Thu, 29 Aug 2002 09:40:47 -0400

Well it's not an OKOM review, but still can't resist posting it just in
case any reviewers out there want to borrow a few phrases from it
someday. ;-)


August 29, 2002 - New York Times

Deep-Voiced Saxophones With a Variety of Styles


      Four baritone saxophones played together can sound like organ
chords filling a church, and occasionally as played on Tuesday night by
Hamiet Bluiett and his three colleagues in Baritone Nation, they did.
But they can also sound like a riot in a cow barn, or marine life, or
ragged, distorted electric guitars.

The bread and butter of this remarkable band  which is rounded out
through Sunday at Iridium, 1650 Broadway, at 51st Street, by Kahil
El'Zabar on drums and percussion  is the rhythm-and-blues riff tune.
Mr. Bluiett and company  James Carter, Patience Higgins and Howard
Johnson  paved songs with cropped riffs, piling counterlines on top of
one another; the various saxophonists took solos that rose above the
great, wild noise.

Mr. Carter thought in quick, impulsive, octave-leaping ideas, making his
reed pop like a shotgun blast; Mr. Higgins played more elegantly,
patiently exploring separate areas of the horn.

There were rarely bridge sections; these tunes repeated themselves over
and over, and yes, that was the point. This music wasn't unlike
Mississippi hill-country blues in its simplicity and power, and with Mr.
El'Zabar's simple, loose, loud drumming, it could be connected to the
experience of listening to rock bands like the White Stripes. It was
rude, fresh and overwhelming, the kind of thing that's in short supply
even in jazz's avant-garde.

There were a few pieces of a different sort as well. One weird, slow,
contrapuntally arranged number sounded like an Ellington ballad played
in retrograde; it was ugly but fascinating. For another, "Down Under,"
the horn players switched to bass clarinets (with Mr. Bluiett playing a
larger contra alto clarinet and Mr. Carter playing a huge contrabass

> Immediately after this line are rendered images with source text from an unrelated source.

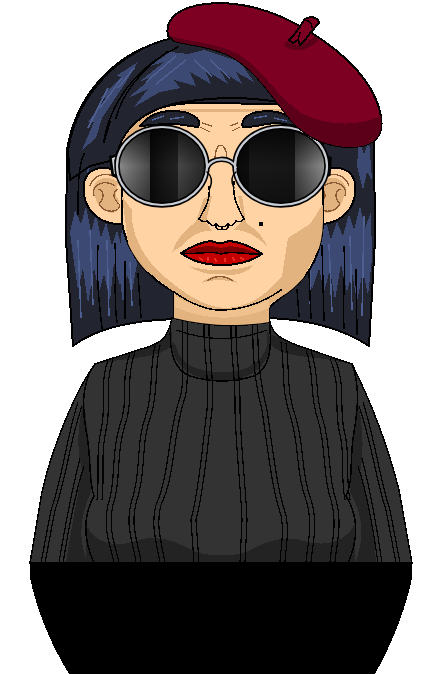
<!DOCTYPE html>
<html lang="en">
<head>
<meta charset="utf-8">
<title>Woman in a red beret</title>
<style>
:root {
  --paper: #fff; --ink: #000;
  --hair: #22252f; --hair-shine: #3c4a73; --hair-gloss: #4d5f90;
  --skin: #ffd3a3; --skin-shade: #e2b27f; --skin-line: #8a5a35;
  --beret: #7d0022; --beret-shade: #5c0019;
  --knit: #333; --knit-shade: #232323;
  --lip: #c40000; --lip-dark: #7c0000; --lip-light: #ee2a22;
  --metal: #c9ccd2;
}
html, body { margin: 0; background: var(--paper); overflow: hidden; }
svg { display: block; width: 442px; height: 674px; shape-rendering: crispEdges; }
.outline { stroke: var(--ink); stroke-width: 2; stroke-linejoin: round; }
.line { fill: none; stroke: var(--ink); stroke-width: 1.5; stroke-linecap: round; }
.hair { fill: var(--hair); }
.shine { fill: var(--hair-shine); }
.gloss { fill: none; stroke: var(--hair-gloss); stroke-width: 1.5; }
.skin { fill: var(--skin); }
.skin-shade { fill: var(--skin-shade); }
.skin-line { fill: none; stroke: var(--skin-line); stroke-width: 1.3; }
.knit { fill: var(--knit); }
.knit-shade { fill: var(--knit-shade); }
.rib { fill: none; stroke: var(--ink); stroke-width: 1.2; }
.beret { fill: var(--beret); }
.beret-shade { fill: var(--beret-shade); }
.metal { fill: none; stroke: var(--metal); stroke-width: 2.2; }
.frame { fill: none; stroke: var(--ink); stroke-width: 5.5; }
.smooth { shape-rendering: auto; }
</style>
</head>
<body>
<svg viewBox="0 0 442 674" role="img" aria-label="Bust of a woman with a blue-black bob, round sunglasses, a red beret and a black turtleneck">
  <defs>
    <linearGradient id="lens-left">
      <stop offset="0" stop-color="#8b8b8b"/><stop offset=".36" stop-color="#4a4a4a"/>
      <stop offset=".36" stop-color="#0b0b0b"/><stop offset=".52" stop-color="#191919"/>
      <stop offset=".68" stop-color="#222"/><stop offset=".68" stop-color="#484848"/><stop offset="1" stop-color="#262626"/>
    </linearGradient>
    <linearGradient id="lens-right">
      <stop offset="0" stop-color="#090909"/><stop offset=".14" stop-color="#0c0c0c"/>
      <stop offset=".14" stop-color="#191919"/><stop offset=".66" stop-color="#161616"/>
      <stop offset=".66" stop-color="#464646"/><stop offset="1" stop-color="#909090"/>
    </linearGradient>
    <linearGradient id="lens-top" x2="0" y2="1">
      <stop offset="0" stop-color="#000" stop-opacity=".75"/><stop offset=".5" stop-color="#000" stop-opacity="0"/>
      <stop offset="1" stop-color="#000" stop-opacity=".35"/>
    </linearGradient>
    <clipPath id="body-clip"><path d="M172 318C168 338 162 344 138 350L95 364C76 390 52 447 42 492L30 563H412L399 490C388 447 374 408 352 364L299 346C278 338 270 333 269 315Z"/></clipPath>
    <clipPath id="face-clip"><path d="M122 140C130 116 152 106 190 103L290 104L323 142V222C322 256 307 281 281 297L269 308V322Q222 330 174 318V292C146 277 126 251 122 222Z"/></clipPath>
  </defs>

  <g id="back-hair">
    <path class="hair outline" d="M180 38C118 46 76 94 67 150L66 240L73 346C100 325 140 320 176 319L222 300L267 318C304 319 340 327 369 346L375 240L374 140L300 80Z"/>
    <g class="shine">
      <path d="M73 134L80 116L84 130L90 112L94 142L88 178L84 151L79 180L75 156L71 182Z"/>
      <path d="M70 232L75 210L81 224L86 206L91 232L96 214L101 238L106 222L112 246L117 230L123 252L120 286L114 262L110 301L104 274L99 292L94 268L88 304L83 268L78 290L73 256Z"/>
      <path d="M122 226L131 240L137 264L132 292L127 274L123 304L119 272Z"/>
      <path d="M359 140L364 154L369 140L372 180L367 172L363 190L357 166Z"/>
      <path d="M318 230L326 222L331 240L337 222L343 236L349 214L354 230L360 206L365 228L371 212L372 258L368 296L363 270L357 302L352 272L347 292L341 264L335 300L330 270L324 292L319 268L312 290L308 262Z"/>
    </g>
    <path class="gloss" d="M78 240L81 318M90 230L93 305M107 240L109 316M130 262L132 306M364 216L362 316M350 236L352 310M329 244L332 312M310 270V304"/>
    <path class="line" stroke-width="2" d="M98 246C96 276 99 302 102 328M115 244C117 270 113 298 117 322M125 262V318M138 274L141 317M344 247C346 274 342 300 344 328M322 246L324 320M309 272L311 318M297 290L299 316M356 270L357 334"/>
  </g>

  <g id="turtleneck">
    <path class="knit" d="M172 318C168 338 162 344 138 350L95 364C76 390 52 447 42 492L30 563H412L399 490C388 447 374 408 352 364L299 346C278 338 270 333 269 315Z"/>
    <g clip-path="url(#body-clip)">
      <path class="knit-shade" d="M95 364L138 349L172 332V344C168 354 145 357 120 360ZM270 334L300 346L352 364L325 359C298 356 279 354 271 345Z"/>
      <path class="knit-shade" d="M171 340C172 366 190 380 222 381C252 380 270 366 271 340L267 330V346C260 366 244 372 222 372C196 372 180 364 176 346Z"/>
      <path class="knit-shade" d="M84 398C87 436 94 466 91 492C82 512 76 536 88 563H66C72 524 78 494 82 470C75 446 79 420 84 398ZM357 398C354 436 349 466 350 492C362 512 366 536 355 563H376C374 524 368 500 360 474C365 446 362 420 357 398Z"/>
      <path class="knit-shade" d="M86 524C93 542 112 548 132 542C158 532 176 542 196 552Q222 559 246 552C266 541 286 534 308 542C330 547 347 540 355 524V565H86Z"/>
      <path class="rib" d="M183 320C180 350 186 376 180 398C168 430 170 474 156 505C150 526 158 548 160 563M188 320C186 350 190 376 185 398C173 430 176 474 161 505C155 526 163 548 165 563"/>
      <path class="rib" d="M204 323C203 350 210 380 207 410C202 450 199 490 191 520L194 563M209 323C208 350 215 380 212 410C207 450 204 490 196 520L199 563"/>
      <path class="rib" d="M231 324C230 350 236 380 235 410C236 450 241 490 242 520L240 563M236 324C235 350 241 380 240 410C241 450 246 490 247 520L245 563"/>
      <path class="rib" d="M253 321C252 350 254 380 262 410C268 450 272 490 281 515C285 535 280 550 280 563M258 320C257 350 259 380 267 410C273 450 277 490 286 515C290 535 285 550 285 563"/>
      <path class="rib" d="M155 346C149 370 154 390 146 415C135 445 142 470 132 500C124 525 134 545 136 563M160 345C154 370 159 390 151 415C140 445 147 470 137 500C129 525 139 545 141 563"/>
      <path class="rib" d="M130 353C120 380 129 400 120 425C110 455 117 480 108 505C102 530 112 550 114 563M135 352C125 380 134 400 125 425C115 455 122 480 113 505C107 530 117 550 119 563"/>
      <path class="rib" d="M108 360C99 385 107 405 101 430C95 455 100 475 97 500M113 359C104 385 112 405 106 430C100 455 105 475 102 500"/>
      <path class="rib" d="M281 342C285 370 281 390 290 415C300 445 295 470 306 500C314 525 307 545 306 563M286 343C290 370 286 390 295 415C305 445 300 470 311 500C319 525 312 545 311 563"/>
      <path class="rib" d="M306 350C315 375 309 395 318 420C327 450 322 475 331 500C338 525 331 545 330 563M311 351C320 375 314 395 323 420C332 450 327 475 336 500C343 525 336 545 335 563"/>
      <path class="rib" d="M330 358C341 385 334 405 339 430C346 455 340 475 345 500M335 359C346 385 339 405 344 430C351 455 345 475 350 500"/>
      <path class="rib" d="M78 402C66 440 62 480 51 510L41 563M82 406C70 440 66 480 55 510L45 563M80 458C72 490 66 520 59 563M84 466C76 490 70 520 63 563M363 402C375 440 380 480 390 510L400 563M359 406C371 440 376 480 386 510L396 563M362 458C370 490 376 520 382 563M358 466C366 490 372 520 378 563"/>
      <path class="line" d="M95 364C82 382 82 408 86 430C92 460 88 480 94 496C84 514 82 536 94 563M352 364C360 386 358 408 354 432C349 460 354 480 346 496C357 514 360 536 348 563"/>
      <path class="line" d="M171 320C168 350 174 370 190 376Q222 386 254 376C269 369 273 350 269 318"/>
      <path class="rib" d="M176 330Q222 347 267 330"/>
    </g>
    <path class="line" d="M172 318C168 338 162 344 138 350L95 364C76 390 52 447 42 492L30 563M412 563L399 490C388 447 374 408 352 364L299 346C278 338 270 333 269 315"/>
    <path id="bust-base" d="M30 562H412V578C407 604 394 640 375 674H69C48 640 36 606 30 578Z"/>
  </g>

  <g id="ears">
    <g id="ear">
      <path class="skin outline" d="M123 178C115 166 99 165 89 173C80 182 83 203 92 212C100 222 118 228 131 221Z"/>
      <path class="skin-shade" d="M118 182C108 174 96 178 93 188C95 198 98 210 108 212C119 216 123 204 116 196Z"/>
      <path class="skin-line" d="M119 179C107 171 94 174 90 186M94 196C90 186 104 178 115 186M98 189C105 191 104 199 99 204C105 214 119 213 120 205C114 200 111 193 118 189"/>
    </g>
    <use href="#ear" transform="matrix(-1 0 0 1 439 0)"/>
  </g>

  <g id="face">
    <path class="skin outline" d="M122 140C130 116 152 106 190 103L290 104L323 142V222C322 256 307 281 281 297L269 308V322Q222 330 174 318V292C146 277 126 251 122 222Z"/>
    <g clip-path="url(#face-clip)">
      <path class="skin-shade" d="M122 130C144 110 168 110 190 109H282L310 142L290 132L260 112H184C160 114 140 128 122 144Z"/>
      <path class="skin-shade" d="M122 196L132 210C130 234 144 262 171 282C194 301 211 308 228 308C248 306 264 298 282 276L288 238L310 224L323 204V240L300 285L270 304V325H174V292L130 258Z"/>
      <path class="skin-shade" d="M204 198L196 222C184 230 176 240 172 252L182 246C192 234 202 230 212 231L206 222L212 196ZM238 196L243 220L234 230C246 230 258 236 268 248C262 234 254 228 246 223L242 196Z"/>
      <path class="skin-shade" d="M188 266Q222 275 254 265Q241 278 222 274Q204 276 188 266ZM201 283Q219 268 238 283Q219 277 201 283Z"/>
      <path class="skin" d="M175 296C200 313 248 313 269 299V308Q222 328 175 307Z" opacity=".45"/>
    </g>
    <path class="line" d="M174 292C194 306 210 311 224 310C246 309 264 302 281 290"/>
    <path class="skin-line" d="M207 281Q220 272 233 281M215 158C215 142 226 140 227 158M200 127L210 132M202 123L212 126M232 131L240 127M230 126L238 123"/>
    <path class="line" d="M209 187C211 200 204 210 199 219Q203 223 207 221Q213 228 216 224Q222 230 228 224Q232 228 236 221Q241 223 244 219C239 209 232 199 234 182"/>
    <path class="line" stroke-width="2" d="M216 224Q215 231 222 229Q229 231 228 224"/>
    <circle id="beauty-mark" cx="261" cy="224" r="2.3"/>
  </g>

  <g id="brows">
    <path id="brow" class="hair outline" d="M140 126C150 113 166 109 184 112C196 115 202 121 198 127C188 126 178 123 164 124Z"/>
    <path class="hair outline" d="M243 127C240 120 247 114 258 112C276 109 290 114 301 127L278 123C264 123 254 128 243 127Z"/>
    <path class="gloss" d="M152 120L164 116M170 119L184 117M254 118L267 116M274 118L287 121"/>
  </g>

  <g id="mouth">
    <path fill="var(--lip)" class="outline" d="M181 253C192 246 202 242 211 241Q220 245 229 241C241 242 252 247 262 254C252 261 240 265 222 265C204 265 191 261 181 253Z"/>
    <path fill="var(--lip-dark)" d="M183 253C195 247 204 246 212 246L221 248L230 246C241 247 250 250 260 254C244 252 232 252 221 254C209 252 198 253 183 253Z"/>
    <path class="line" d="M182 253C198 255 210 250 221 254C232 250 246 255 261 254"/>
    <path fill="none" stroke="var(--lip-light)" stroke-width="2" d="M199 258L203 260M208 257V261M215 258L216 262M225 258V262M233 257L234 261M240 258L244 259"/>
  </g>

  <g id="fringe">
    <path class="hair outline" d="M172 38C120 51 78 92 68 150L70 180L90 166L114 160L122 140C132 120 155 105 190 101C224 96 260 98 290 104L308 118L260 60Z"/>
    <path class="shine" d="M170 52L150 66L164 62L139 82L154 76L128 98L148 89L134 107L160 92L180 88L174 80L196 86L190 72L211 84L205 70L228 84L220 70L242 84L236 72L254 82L240 62L204 50L188 54Z"/>
    <path class="shine" d="M138 62L116 76L121 77L100 98L106 98L88 122L94 122L82 150L96 138L102 118L110 106L126 82Z"/>
    <path class="gloss" d="M176 56L146 82M186 60L156 84M194 60L212 76M210 60L230 78M122 78L100 108M108 88L88 128M134 68L118 88"/>
    <path class="line" stroke-width="2" d="M178 47C143 63 112 96 104 140M167 52C139 72 122 95 116 118M110 122L104 142"/>
    <path class="line" d="M84 154C78 166 78 190 78 214"/>
  </g>

  <g id="sunglasses" class="smooth">
    <path class="frame" d="M118 157L112 158L114 174L121 177M324 157L329 159L328 174L321 177"/>
    <path class="metal" d="M118 157L113 159L115 173L121 176M324 157L328 160L327 173L321 176"/>
    <ellipse cx="162" cy="166" rx="44" ry="39" fill="url(#lens-left)"/>
    <ellipse cx="162" cy="166" rx="44" ry="39" fill="url(#lens-top)"/>
    <ellipse cx="281" cy="166" rx="45" ry="39" fill="url(#lens-right)"/>
    <ellipse cx="281" cy="166" rx="45" ry="39" fill="url(#lens-top)"/>
    <g id="rims">
      <g class="frame"><ellipse cx="162" cy="166" rx="45" ry="39"/><ellipse cx="281" cy="166" rx="46" ry="39"/><path d="M207 168C210 157 232 156 236 168"/></g>
      <g class="metal"><ellipse cx="162" cy="166" rx="45" ry="39"/><ellipse cx="281" cy="166" rx="46" ry="39"/><path d="M207 168C210 157 232 156 236 168"/></g>
    </g>
    <path class="line" d="M207 172Q214 178 210 188M236 172Q229 178 234 188"/>
  </g>

  <g id="beret">
    <path class="beret outline" d="M168 36C164 17 182 7 205 4C242 0 278 12 310 32C346 54 376 84 381 117C384 136 374 146 354 147C329 148 306 138 290 119C273 98 257 72 234 58C213 46 192 46 174 41Z"/>
    <path class="beret-shade" d="M168 35C190 43 215 42 238 54C264 70 276 96 301 113C326 126 356 127 381 116C384 136 374 146 354 147C329 148 306 138 290 119C273 98 257 72 234 58C213 46 192 46 174 41Z"/>
    <path class="beret-shade" d="M286 41C294 47 306 46 314 36L318 40C311 50 294 54 284 46Z"/>
    <path class="beret outline" d="M289 40C296 34 300 27 304 20C309 15 318 17 319 23C315 28 310 32 306 39L300 45L298 40L293 43Z"/>
    <path class="line" d="M304 20Q311 20 312 27M300 33L298 40"/>
  </g>
</svg>
</body>
</html>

This tune had no melodic riff to pin itself on. Rhythm alone drove it,
and the players experimented with texture. Mr. Carter, who always
gravitates to extreme reaches of his instrument, was right at home: he
dove to the bottom, making the lowest clarinetlike sounds imaginable, so
low that they seemed less like musical pitches than a giant tree
groaning before it falls.